**The records**
·····

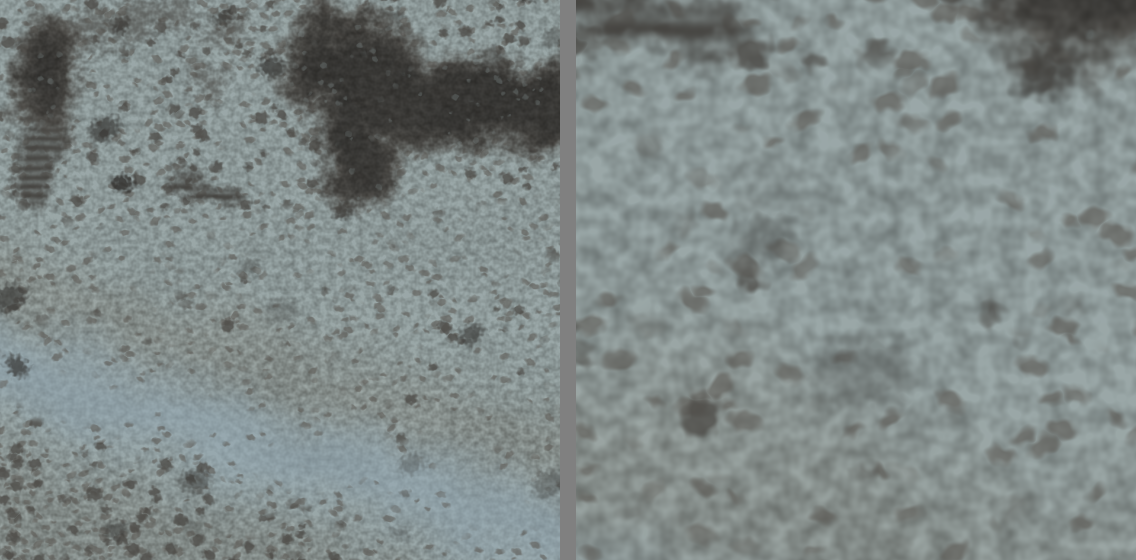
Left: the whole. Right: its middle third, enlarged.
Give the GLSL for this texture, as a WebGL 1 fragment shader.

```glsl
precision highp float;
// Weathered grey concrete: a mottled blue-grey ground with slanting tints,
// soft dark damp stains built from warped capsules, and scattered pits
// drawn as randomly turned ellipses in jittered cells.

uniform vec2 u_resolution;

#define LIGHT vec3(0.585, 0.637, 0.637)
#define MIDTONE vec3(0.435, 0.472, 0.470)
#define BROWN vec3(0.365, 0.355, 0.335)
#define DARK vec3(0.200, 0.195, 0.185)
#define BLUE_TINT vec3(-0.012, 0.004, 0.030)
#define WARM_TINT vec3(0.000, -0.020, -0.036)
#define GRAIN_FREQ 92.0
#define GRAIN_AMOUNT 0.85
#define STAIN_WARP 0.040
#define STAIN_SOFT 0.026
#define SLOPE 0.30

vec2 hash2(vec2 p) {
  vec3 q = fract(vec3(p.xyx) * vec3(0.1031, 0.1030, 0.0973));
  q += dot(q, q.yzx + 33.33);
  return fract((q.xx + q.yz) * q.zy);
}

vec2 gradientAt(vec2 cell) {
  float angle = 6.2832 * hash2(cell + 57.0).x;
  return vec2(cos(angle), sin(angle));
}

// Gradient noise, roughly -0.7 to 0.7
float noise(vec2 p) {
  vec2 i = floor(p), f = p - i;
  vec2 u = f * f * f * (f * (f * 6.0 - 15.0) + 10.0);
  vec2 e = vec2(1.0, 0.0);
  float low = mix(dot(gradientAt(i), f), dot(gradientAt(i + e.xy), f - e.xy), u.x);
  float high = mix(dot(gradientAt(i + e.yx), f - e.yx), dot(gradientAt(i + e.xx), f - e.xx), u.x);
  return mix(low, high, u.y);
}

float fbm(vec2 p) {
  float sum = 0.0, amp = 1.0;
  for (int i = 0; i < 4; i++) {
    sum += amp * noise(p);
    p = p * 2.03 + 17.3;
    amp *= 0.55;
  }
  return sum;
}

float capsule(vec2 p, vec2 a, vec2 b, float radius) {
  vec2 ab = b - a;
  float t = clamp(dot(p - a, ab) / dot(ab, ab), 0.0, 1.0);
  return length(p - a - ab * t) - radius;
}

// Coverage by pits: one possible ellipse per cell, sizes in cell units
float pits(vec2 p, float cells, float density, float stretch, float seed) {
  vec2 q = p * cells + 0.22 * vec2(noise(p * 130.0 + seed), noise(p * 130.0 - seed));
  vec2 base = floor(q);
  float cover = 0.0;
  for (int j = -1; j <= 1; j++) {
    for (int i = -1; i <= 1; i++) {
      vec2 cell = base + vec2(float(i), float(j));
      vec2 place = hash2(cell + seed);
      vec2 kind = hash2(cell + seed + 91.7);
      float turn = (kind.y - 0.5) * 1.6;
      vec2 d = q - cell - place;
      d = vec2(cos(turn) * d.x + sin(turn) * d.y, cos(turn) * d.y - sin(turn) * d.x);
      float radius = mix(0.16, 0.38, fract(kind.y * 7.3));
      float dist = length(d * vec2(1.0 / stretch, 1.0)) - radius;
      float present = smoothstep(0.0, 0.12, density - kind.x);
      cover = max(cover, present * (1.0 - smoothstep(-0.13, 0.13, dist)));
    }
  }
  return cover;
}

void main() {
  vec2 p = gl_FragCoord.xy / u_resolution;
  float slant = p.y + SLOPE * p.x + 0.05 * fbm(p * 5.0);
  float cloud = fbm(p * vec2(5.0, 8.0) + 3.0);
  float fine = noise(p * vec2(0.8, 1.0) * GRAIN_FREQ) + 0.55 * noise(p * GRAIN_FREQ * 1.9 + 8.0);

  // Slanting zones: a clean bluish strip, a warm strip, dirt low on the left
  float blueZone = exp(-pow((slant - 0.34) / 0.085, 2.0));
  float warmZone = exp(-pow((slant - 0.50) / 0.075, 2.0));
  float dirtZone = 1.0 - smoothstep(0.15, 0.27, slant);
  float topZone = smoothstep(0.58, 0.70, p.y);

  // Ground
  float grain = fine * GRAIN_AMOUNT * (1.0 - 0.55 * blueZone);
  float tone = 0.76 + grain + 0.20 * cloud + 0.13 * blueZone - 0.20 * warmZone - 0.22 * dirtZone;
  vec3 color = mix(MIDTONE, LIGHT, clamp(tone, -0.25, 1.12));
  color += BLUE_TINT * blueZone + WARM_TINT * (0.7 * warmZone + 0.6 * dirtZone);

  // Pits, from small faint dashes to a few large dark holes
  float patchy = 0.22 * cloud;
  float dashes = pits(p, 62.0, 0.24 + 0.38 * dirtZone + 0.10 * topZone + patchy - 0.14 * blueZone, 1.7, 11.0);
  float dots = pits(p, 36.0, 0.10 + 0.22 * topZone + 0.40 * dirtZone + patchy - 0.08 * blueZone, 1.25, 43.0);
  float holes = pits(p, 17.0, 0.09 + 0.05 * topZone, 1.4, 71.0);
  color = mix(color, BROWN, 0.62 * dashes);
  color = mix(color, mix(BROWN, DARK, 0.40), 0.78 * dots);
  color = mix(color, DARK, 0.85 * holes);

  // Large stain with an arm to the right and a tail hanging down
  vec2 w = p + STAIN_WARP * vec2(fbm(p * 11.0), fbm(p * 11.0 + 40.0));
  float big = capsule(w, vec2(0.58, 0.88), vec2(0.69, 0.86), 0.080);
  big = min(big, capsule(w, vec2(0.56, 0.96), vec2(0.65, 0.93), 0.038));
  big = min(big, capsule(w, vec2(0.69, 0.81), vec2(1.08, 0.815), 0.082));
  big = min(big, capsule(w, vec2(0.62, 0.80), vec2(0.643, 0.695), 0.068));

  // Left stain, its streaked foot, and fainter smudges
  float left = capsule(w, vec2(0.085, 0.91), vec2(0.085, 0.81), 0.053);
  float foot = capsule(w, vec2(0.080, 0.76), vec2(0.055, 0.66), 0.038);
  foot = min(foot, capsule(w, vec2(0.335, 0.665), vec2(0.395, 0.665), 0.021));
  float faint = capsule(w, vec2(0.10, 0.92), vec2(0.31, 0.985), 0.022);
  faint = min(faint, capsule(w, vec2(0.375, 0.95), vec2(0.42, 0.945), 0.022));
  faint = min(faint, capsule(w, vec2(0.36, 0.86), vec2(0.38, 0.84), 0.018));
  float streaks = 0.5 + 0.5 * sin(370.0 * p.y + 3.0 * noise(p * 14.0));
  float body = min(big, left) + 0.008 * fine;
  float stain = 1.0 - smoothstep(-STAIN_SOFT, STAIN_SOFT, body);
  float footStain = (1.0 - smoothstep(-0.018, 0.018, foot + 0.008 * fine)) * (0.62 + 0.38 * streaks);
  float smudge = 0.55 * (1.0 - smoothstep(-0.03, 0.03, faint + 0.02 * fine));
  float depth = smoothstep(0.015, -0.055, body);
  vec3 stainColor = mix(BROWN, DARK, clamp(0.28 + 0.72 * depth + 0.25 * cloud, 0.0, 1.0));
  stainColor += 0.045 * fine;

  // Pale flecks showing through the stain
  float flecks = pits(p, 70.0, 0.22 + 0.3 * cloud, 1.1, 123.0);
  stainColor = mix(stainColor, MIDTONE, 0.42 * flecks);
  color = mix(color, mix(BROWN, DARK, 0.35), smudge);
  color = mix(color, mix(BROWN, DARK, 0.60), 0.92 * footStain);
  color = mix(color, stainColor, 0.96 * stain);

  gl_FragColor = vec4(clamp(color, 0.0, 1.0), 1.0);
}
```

·····

**Task prompt**
The full material above must be output verbatim, minus any pictures.

**Your response**
Left: the whole. Right: its middle third, enlarged.
Give the GLSL for this texture, as a WebGL 1 fragment shader.

```glsl
precision highp float;
// Weathered grey concrete: a mottled blue-grey ground with slanting tints,
// soft dark damp stains built from warped capsules, and scattered pits
// drawn as randomly turned ellipses in jittered cells.

uniform vec2 u_resolution;

#define LIGHT vec3(0.585, 0.637, 0.637)
#define MIDTONE vec3(0.435, 0.472, 0.470)
#define BROWN vec3(0.365, 0.355, 0.335)
#define DARK vec3(0.200, 0.195, 0.185)
#define BLUE_TINT vec3(-0.012, 0.004, 0.030)
#define WARM_TINT vec3(0.000, -0.020, -0.036)
#define GRAIN_FREQ 92.0
#define GRAIN_AMOUNT 0.85
#define STAIN_WARP 0.040
#define STAIN_SOFT 0.026
#define SLOPE 0.30

vec2 hash2(vec2 p) {
  vec3 q = fract(vec3(p.xyx) * vec3(0.1031, 0.1030, 0.0973));
  q += dot(q, q.yzx + 33.33);
  return fract((q.xx + q.yz) * q.zy);
}

vec2 gradientAt(vec2 cell) {
  float angle = 6.2832 * hash2(cell + 57.0).x;
  return vec2(cos(angle), sin(angle));
}

// Gradient noise, roughly -0.7 to 0.7
float noise(vec2 p) {
  vec2 i = floor(p), f = p - i;
  vec2 u = f * f * f * (f * (f * 6.0 - 15.0) + 10.0);
  vec2 e = vec2(1.0, 0.0);
  float low = mix(dot(gradientAt(i), f), dot(gradientAt(i + e.xy), f - e.xy), u.x);
  float high = mix(dot(gradientAt(i + e.yx), f - e.yx), dot(gradientAt(i + e.xx), f - e.xx), u.x);
  return mix(low, high, u.y);
}

float fbm(vec2 p) {
  float sum = 0.0, amp = 1.0;
  for (int i = 0; i < 4; i++) {
    sum += amp * noise(p);
    p = p * 2.03 + 17.3;
    amp *= 0.55;
  }
  return sum;
}

float capsule(vec2 p, vec2 a, vec2 b, float radius) {
  vec2 ab = b - a;
  float t = clamp(dot(p - a, ab) / dot(ab, ab), 0.0, 1.0);
  return length(p - a - ab * t) - radius;
}

// Coverage by pits: one possible ellipse per cell, sizes in cell units
float pits(vec2 p, float cells, float density, float stretch, float seed) {
  vec2 q = p * cells + 0.22 * vec2(noise(p * 130.0 + seed), noise(p * 130.0 - seed));
  vec2 base = floor(q);
  float cover = 0.0;
  for (int j = -1; j <= 1; j++) {
    for (int i = -1; i <= 1; i++) {
      vec2 cell = base + vec2(float(i), float(j));
      vec2 place = hash2(cell + seed);
      vec2 kind = hash2(cell + seed + 91.7);
      float turn = (kind.y - 0.5) * 1.6;
      vec2 d = q - cell - place;
      d = vec2(cos(turn) * d.x + sin(turn) * d.y, cos(turn) * d.y - sin(turn) * d.x);
      float radius = mix(0.16, 0.38, fract(kind.y * 7.3));
      float dist = length(d * vec2(1.0 / stretch, 1.0)) - radius;
      float present = smoothstep(0.0, 0.12, density - kind.x);
      cover = max(cover, present * (1.0 - smoothstep(-0.13, 0.13, dist)));
    }
  }
  return cover;
}

void main() {
  vec2 p = gl_FragCoord.xy / u_resolution;
  float slant = p.y + SLOPE * p.x + 0.05 * fbm(p * 5.0);
  float cloud = fbm(p * vec2(5.0, 8.0) + 3.0);
  float fine = noise(p * vec2(0.8, 1.0) * GRAIN_FREQ) + 0.55 * noise(p * GRAIN_FREQ * 1.9 + 8.0);

  // Slanting zones: a clean bluish strip, a warm strip, dirt low on the left
  float blueZone = exp(-pow((slant - 0.34) / 0.085, 2.0));
  float warmZone = exp(-pow((slant - 0.50) / 0.075, 2.0));
  float dirtZone = 1.0 - smoothstep(0.15, 0.27, slant);
  float topZone = smoothstep(0.58, 0.70, p.y);

  // Ground
  float grain = fine * GRAIN_AMOUNT * (1.0 - 0.55 * blueZone);
  float tone = 0.76 + grain + 0.20 * cloud + 0.13 * blueZone - 0.20 * warmZone - 0.22 * dirtZone;
  vec3 color = mix(MIDTONE, LIGHT, clamp(tone, -0.25, 1.12));
  color += BLUE_TINT * blueZone + WARM_TINT * (0.7 * warmZone + 0.6 * dirtZone);

  // Pits, from small faint dashes to a few large dark holes
  float patchy = 0.22 * cloud;
  float dashes = pits(p, 62.0, 0.24 + 0.38 * dirtZone + 0.10 * topZone + patchy - 0.14 * blueZone, 1.7, 11.0);
  float dots = pits(p, 36.0, 0.10 + 0.22 * topZone + 0.40 * dirtZone + patchy - 0.08 * blueZone, 1.25, 43.0);
  float holes = pits(p, 17.0, 0.09 + 0.05 * topZone, 1.4, 71.0);
  color = mix(color, BROWN, 0.62 * dashes);
  color = mix(color, mix(BROWN, DARK, 0.40), 0.78 * dots);
  color = mix(color, DARK, 0.85 * holes);

  // Large stain with an arm to the right and a tail hanging down
  vec2 w = p + STAIN_WARP * vec2(fbm(p * 11.0), fbm(p * 11.0 + 40.0));
  float big = capsule(w, vec2(0.58, 0.88), vec2(0.69, 0.86), 0.080);
  big = min(big, capsule(w, vec2(0.56, 0.96), vec2(0.65, 0.93), 0.038));
  big = min(big, capsule(w, vec2(0.69, 0.81), vec2(1.08, 0.815), 0.082));
  big = min(big, capsule(w, vec2(0.62, 0.80), vec2(0.643, 0.695), 0.068));

  // Left stain, its streaked foot, and fainter smudges
  float left = capsule(w, vec2(0.085, 0.91), vec2(0.085, 0.81), 0.053);
  float foot = capsule(w, vec2(0.080, 0.76), vec2(0.055, 0.66), 0.038);
  foot = min(foot, capsule(w, vec2(0.335, 0.665), vec2(0.395, 0.665), 0.021));
  float faint = capsule(w, vec2(0.10, 0.92), vec2(0.31, 0.985), 0.022);
  faint = min(faint, capsule(w, vec2(0.375, 0.95), vec2(0.42, 0.945), 0.022));
  faint = min(faint, capsule(w, vec2(0.36, 0.86), vec2(0.38, 0.84), 0.018));
  float streaks = 0.5 + 0.5 * sin(370.0 * p.y + 3.0 * noise(p * 14.0));
  float body = min(big, left) + 0.008 * fine;
  float stain = 1.0 - smoothstep(-STAIN_SOFT, STAIN_SOFT, body);
  float footStain = (1.0 - smoothstep(-0.018, 0.018, foot + 0.008 * fine)) * (0.62 + 0.38 * streaks);
  float smudge = 0.55 * (1.0 - smoothstep(-0.03, 0.03, faint + 0.02 * fine));
  float depth = smoothstep(0.015, -0.055, body);
  vec3 stainColor = mix(BROWN, DARK, clamp(0.28 + 0.72 * depth + 0.25 * cloud, 0.0, 1.0));
  stainColor += 0.045 * fine;

  // Pale flecks showing through the stain
  float flecks = pits(p, 70.0, 0.22 + 0.3 * cloud, 1.1, 123.0);
  stainColor = mix(stainColor, MIDTONE, 0.42 * flecks);
  color = mix(color, mix(BROWN, DARK, 0.35), smudge);
  color = mix(color, mix(BROWN, DARK, 0.60), 0.92 * footStain);
  color = mix(color, stainColor, 0.96 * stain);

  gl_FragColor = vec4(clamp(color, 0.0, 1.0), 1.0);
}
```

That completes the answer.